* **Exercise description**:
Lines with the word "currency" in them must be copied from the records below.

* **Input data**:
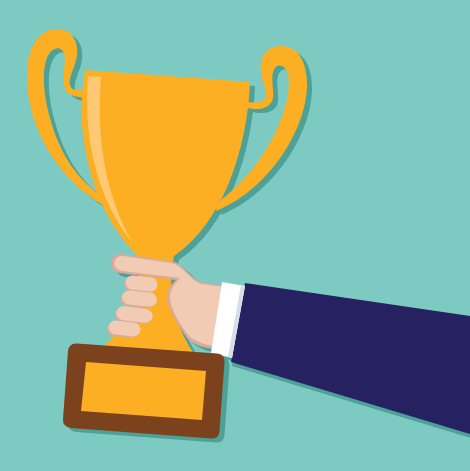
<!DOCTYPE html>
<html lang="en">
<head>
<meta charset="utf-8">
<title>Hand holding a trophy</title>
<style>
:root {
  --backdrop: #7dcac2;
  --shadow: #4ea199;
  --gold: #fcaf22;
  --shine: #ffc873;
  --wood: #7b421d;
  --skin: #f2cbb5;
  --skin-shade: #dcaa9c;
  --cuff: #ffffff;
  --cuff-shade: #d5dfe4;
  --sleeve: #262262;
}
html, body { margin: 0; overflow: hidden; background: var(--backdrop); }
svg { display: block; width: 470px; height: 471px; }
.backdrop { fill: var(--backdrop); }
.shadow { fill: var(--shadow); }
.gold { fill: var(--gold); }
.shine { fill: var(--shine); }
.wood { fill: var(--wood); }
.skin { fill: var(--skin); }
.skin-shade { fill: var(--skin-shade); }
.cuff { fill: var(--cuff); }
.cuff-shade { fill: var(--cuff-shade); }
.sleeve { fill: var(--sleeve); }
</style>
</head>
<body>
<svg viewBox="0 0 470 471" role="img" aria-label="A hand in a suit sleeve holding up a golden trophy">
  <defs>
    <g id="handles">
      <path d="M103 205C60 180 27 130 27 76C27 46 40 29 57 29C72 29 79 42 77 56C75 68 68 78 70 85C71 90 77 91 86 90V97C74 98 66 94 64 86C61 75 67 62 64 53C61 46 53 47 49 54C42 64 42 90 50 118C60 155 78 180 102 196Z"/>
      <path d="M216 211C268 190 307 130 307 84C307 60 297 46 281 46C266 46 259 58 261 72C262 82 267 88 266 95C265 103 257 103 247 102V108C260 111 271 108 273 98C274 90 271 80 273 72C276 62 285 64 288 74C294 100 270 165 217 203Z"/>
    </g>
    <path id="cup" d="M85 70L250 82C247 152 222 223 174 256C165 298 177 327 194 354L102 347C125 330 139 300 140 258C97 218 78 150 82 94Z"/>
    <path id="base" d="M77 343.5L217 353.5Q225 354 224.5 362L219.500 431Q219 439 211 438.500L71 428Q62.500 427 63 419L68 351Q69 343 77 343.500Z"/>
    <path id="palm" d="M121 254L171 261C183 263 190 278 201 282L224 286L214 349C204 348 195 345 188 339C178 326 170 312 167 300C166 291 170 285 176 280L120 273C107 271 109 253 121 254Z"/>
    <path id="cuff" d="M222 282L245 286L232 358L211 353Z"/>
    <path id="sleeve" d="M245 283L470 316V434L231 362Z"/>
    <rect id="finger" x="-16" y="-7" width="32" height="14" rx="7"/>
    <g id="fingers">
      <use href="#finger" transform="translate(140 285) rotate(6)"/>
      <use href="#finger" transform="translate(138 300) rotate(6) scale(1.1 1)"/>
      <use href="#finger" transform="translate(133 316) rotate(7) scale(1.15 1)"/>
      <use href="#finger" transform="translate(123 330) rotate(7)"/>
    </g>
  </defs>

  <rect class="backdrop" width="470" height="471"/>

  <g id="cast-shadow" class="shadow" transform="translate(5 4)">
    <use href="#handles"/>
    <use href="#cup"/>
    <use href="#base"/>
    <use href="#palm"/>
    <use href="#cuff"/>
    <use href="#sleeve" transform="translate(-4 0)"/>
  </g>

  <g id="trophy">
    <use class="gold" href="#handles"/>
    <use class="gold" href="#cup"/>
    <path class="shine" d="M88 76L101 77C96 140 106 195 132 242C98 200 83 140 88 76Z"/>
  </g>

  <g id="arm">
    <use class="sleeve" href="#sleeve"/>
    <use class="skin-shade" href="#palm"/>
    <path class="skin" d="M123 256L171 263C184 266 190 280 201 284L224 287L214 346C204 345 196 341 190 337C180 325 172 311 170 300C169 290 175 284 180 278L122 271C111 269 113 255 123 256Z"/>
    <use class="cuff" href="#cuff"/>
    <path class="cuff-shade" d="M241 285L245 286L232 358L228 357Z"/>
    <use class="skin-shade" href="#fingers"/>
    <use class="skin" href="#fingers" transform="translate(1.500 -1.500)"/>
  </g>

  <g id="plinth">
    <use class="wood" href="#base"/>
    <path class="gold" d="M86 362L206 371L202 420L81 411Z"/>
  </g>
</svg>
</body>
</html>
---
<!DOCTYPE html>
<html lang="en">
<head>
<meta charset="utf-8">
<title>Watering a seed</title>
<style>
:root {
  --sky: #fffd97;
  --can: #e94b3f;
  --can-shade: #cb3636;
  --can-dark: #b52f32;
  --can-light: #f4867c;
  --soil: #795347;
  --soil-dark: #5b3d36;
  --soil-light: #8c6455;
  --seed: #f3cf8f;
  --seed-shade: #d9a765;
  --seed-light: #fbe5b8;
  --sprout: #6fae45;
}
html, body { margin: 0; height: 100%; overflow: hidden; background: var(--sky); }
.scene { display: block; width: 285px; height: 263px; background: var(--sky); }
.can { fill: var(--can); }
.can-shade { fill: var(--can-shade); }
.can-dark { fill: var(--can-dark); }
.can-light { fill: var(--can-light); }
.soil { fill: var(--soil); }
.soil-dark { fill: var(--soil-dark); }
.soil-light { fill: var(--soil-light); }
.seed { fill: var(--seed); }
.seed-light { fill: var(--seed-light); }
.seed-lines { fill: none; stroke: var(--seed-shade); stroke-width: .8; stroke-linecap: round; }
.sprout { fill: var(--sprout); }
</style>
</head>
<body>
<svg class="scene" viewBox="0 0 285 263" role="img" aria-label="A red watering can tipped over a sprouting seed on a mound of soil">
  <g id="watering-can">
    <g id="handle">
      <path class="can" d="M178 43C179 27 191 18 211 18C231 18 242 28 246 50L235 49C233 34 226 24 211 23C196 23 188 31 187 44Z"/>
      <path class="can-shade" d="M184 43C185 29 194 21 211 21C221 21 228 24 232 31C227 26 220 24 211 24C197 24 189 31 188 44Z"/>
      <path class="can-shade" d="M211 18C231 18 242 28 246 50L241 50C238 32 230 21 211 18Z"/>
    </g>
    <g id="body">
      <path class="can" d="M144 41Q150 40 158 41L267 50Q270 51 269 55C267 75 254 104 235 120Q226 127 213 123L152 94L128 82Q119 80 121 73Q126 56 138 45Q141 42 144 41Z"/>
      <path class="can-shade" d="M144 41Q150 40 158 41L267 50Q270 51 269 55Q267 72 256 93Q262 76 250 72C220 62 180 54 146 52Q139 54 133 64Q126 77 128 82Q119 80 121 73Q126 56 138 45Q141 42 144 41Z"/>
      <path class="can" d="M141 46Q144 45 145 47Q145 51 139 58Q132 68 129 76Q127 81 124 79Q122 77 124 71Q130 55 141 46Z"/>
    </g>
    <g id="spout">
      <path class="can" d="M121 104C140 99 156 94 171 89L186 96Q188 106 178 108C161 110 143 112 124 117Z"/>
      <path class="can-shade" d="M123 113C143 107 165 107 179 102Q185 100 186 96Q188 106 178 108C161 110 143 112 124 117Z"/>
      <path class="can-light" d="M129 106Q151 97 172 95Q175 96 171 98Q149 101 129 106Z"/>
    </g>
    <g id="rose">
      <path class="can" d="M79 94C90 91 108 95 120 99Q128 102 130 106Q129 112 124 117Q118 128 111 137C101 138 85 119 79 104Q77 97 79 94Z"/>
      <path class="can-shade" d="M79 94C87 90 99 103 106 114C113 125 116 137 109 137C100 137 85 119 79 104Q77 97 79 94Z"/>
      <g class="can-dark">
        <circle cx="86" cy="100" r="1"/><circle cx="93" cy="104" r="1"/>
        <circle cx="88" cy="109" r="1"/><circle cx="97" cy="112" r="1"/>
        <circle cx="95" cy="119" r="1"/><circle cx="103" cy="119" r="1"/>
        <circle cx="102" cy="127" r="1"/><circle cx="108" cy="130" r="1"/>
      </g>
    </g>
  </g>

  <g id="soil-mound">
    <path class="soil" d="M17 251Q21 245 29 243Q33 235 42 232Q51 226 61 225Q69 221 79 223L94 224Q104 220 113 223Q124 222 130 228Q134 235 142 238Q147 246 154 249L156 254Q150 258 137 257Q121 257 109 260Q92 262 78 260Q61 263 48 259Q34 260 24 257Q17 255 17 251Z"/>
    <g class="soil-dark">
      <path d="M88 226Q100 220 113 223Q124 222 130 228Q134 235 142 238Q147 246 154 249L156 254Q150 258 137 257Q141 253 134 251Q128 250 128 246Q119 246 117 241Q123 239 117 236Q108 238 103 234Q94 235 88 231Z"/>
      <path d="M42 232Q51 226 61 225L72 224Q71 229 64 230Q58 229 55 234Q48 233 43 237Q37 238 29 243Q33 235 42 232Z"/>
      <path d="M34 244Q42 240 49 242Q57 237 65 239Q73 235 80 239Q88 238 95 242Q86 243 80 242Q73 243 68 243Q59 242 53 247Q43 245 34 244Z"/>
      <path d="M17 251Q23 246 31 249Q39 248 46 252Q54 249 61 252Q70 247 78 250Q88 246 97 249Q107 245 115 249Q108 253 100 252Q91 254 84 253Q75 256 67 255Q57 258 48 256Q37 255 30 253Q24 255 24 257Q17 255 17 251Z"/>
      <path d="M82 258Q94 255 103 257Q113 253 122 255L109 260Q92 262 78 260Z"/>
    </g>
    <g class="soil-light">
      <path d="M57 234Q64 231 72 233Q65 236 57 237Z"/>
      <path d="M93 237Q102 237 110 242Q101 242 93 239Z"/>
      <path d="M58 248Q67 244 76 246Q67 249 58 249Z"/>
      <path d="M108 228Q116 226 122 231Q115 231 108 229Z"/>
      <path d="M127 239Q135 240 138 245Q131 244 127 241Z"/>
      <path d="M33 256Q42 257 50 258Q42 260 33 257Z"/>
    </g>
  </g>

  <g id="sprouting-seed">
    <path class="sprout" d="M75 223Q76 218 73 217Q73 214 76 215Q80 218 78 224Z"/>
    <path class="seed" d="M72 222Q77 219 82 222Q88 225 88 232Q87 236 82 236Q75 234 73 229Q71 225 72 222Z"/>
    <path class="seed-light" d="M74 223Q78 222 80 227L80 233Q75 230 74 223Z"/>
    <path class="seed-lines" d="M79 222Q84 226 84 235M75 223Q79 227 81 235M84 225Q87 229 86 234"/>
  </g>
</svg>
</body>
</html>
--
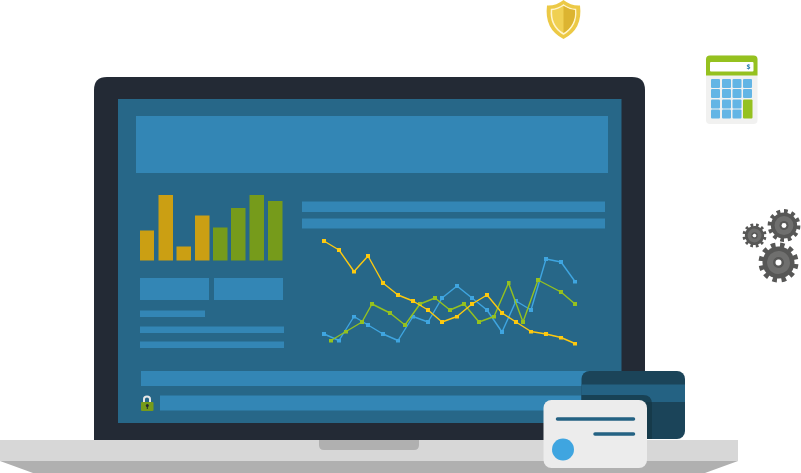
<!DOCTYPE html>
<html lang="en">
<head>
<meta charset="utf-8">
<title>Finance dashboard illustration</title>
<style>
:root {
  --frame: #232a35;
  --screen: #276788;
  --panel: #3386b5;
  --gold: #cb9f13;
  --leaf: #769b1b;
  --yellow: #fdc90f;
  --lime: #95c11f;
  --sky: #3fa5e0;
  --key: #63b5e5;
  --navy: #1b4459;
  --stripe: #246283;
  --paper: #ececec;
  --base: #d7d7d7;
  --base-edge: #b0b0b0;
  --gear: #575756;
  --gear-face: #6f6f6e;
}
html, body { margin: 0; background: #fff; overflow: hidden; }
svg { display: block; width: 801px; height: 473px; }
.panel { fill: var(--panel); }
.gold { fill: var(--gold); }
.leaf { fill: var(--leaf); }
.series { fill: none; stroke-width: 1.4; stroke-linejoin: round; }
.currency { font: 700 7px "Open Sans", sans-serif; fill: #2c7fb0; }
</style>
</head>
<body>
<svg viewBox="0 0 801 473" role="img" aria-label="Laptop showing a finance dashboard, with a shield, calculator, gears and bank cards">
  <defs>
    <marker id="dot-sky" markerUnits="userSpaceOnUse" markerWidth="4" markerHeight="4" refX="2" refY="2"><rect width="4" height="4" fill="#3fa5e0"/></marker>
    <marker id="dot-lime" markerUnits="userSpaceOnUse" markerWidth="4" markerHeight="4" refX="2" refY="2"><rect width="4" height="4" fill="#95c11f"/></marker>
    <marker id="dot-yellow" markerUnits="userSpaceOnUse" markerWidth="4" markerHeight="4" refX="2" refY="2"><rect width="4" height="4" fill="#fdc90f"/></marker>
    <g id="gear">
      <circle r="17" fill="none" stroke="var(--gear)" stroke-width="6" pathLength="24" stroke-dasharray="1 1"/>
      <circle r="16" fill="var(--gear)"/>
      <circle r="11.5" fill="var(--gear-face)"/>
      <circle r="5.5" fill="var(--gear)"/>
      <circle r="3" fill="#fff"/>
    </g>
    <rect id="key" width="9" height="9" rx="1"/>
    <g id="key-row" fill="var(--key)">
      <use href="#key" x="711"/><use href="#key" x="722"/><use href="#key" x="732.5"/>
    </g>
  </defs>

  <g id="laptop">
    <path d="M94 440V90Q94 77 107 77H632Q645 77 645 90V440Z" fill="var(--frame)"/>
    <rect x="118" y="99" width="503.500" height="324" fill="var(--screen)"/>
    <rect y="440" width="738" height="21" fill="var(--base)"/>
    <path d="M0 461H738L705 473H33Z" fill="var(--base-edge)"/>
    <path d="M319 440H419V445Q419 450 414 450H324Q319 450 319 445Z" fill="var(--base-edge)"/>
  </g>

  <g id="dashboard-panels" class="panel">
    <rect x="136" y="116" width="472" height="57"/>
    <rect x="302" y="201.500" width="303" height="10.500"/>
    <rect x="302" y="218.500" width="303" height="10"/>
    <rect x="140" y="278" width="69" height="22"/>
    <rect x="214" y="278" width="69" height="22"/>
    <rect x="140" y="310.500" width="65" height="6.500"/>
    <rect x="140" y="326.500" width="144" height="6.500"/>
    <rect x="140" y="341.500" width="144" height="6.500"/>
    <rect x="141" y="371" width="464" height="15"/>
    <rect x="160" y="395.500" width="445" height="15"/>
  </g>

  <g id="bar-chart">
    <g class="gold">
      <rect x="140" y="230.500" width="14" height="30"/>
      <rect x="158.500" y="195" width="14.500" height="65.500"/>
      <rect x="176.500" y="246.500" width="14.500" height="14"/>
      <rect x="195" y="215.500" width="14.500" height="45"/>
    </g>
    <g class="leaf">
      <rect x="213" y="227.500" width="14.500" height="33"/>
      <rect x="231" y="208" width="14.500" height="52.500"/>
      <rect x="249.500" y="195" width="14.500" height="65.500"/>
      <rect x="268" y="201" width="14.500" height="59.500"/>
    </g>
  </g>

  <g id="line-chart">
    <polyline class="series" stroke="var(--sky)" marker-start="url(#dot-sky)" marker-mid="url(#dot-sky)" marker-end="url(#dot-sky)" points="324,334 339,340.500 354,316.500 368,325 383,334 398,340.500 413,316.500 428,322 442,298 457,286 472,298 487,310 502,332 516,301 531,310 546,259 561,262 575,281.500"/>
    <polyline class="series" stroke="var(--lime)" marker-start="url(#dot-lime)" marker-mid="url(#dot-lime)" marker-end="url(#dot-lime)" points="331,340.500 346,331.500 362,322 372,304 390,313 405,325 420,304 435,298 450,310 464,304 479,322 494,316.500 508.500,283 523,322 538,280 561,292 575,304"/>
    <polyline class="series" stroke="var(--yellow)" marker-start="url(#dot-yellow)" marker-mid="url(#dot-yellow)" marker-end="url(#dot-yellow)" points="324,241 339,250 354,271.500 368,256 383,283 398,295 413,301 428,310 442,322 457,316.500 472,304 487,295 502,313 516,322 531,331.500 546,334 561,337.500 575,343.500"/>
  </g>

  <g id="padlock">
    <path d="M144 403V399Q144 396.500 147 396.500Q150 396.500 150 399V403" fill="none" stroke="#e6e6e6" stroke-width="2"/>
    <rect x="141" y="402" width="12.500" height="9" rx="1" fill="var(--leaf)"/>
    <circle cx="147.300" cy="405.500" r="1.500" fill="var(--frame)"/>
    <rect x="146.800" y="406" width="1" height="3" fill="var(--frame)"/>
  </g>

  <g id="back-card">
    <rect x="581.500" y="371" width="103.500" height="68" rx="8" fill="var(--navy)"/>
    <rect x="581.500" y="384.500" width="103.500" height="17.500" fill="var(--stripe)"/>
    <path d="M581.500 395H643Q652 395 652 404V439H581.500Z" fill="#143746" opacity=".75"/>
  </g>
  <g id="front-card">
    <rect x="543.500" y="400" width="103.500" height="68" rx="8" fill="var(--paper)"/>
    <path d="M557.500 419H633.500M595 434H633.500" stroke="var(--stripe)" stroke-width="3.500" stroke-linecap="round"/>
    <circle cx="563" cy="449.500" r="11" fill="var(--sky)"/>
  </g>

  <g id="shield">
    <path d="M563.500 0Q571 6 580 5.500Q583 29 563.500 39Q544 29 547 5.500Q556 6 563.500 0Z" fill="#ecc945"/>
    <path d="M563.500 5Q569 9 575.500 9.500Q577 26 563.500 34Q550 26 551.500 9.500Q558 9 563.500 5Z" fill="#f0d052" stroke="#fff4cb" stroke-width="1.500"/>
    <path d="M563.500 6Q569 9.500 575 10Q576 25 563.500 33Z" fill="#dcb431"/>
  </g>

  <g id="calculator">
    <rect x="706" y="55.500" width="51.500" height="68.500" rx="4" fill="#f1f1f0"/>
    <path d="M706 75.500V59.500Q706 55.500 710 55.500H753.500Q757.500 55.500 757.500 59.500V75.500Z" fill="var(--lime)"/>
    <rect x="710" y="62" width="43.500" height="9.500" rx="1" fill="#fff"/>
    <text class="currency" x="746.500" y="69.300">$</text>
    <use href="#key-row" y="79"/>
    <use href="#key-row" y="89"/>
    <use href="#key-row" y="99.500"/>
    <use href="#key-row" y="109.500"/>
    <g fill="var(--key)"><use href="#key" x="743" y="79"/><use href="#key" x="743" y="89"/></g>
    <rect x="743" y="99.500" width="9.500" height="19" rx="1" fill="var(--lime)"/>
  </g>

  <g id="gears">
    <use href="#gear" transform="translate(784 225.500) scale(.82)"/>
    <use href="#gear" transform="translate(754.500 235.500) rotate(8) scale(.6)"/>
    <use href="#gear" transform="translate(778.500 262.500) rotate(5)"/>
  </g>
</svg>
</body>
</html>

* **Exercise response**:
.currency { font: 700 7px "Open Sans", sans-serif; fill: #2c7fb0; }
    <text class="currency" x="746.500" y="69.300">$</text>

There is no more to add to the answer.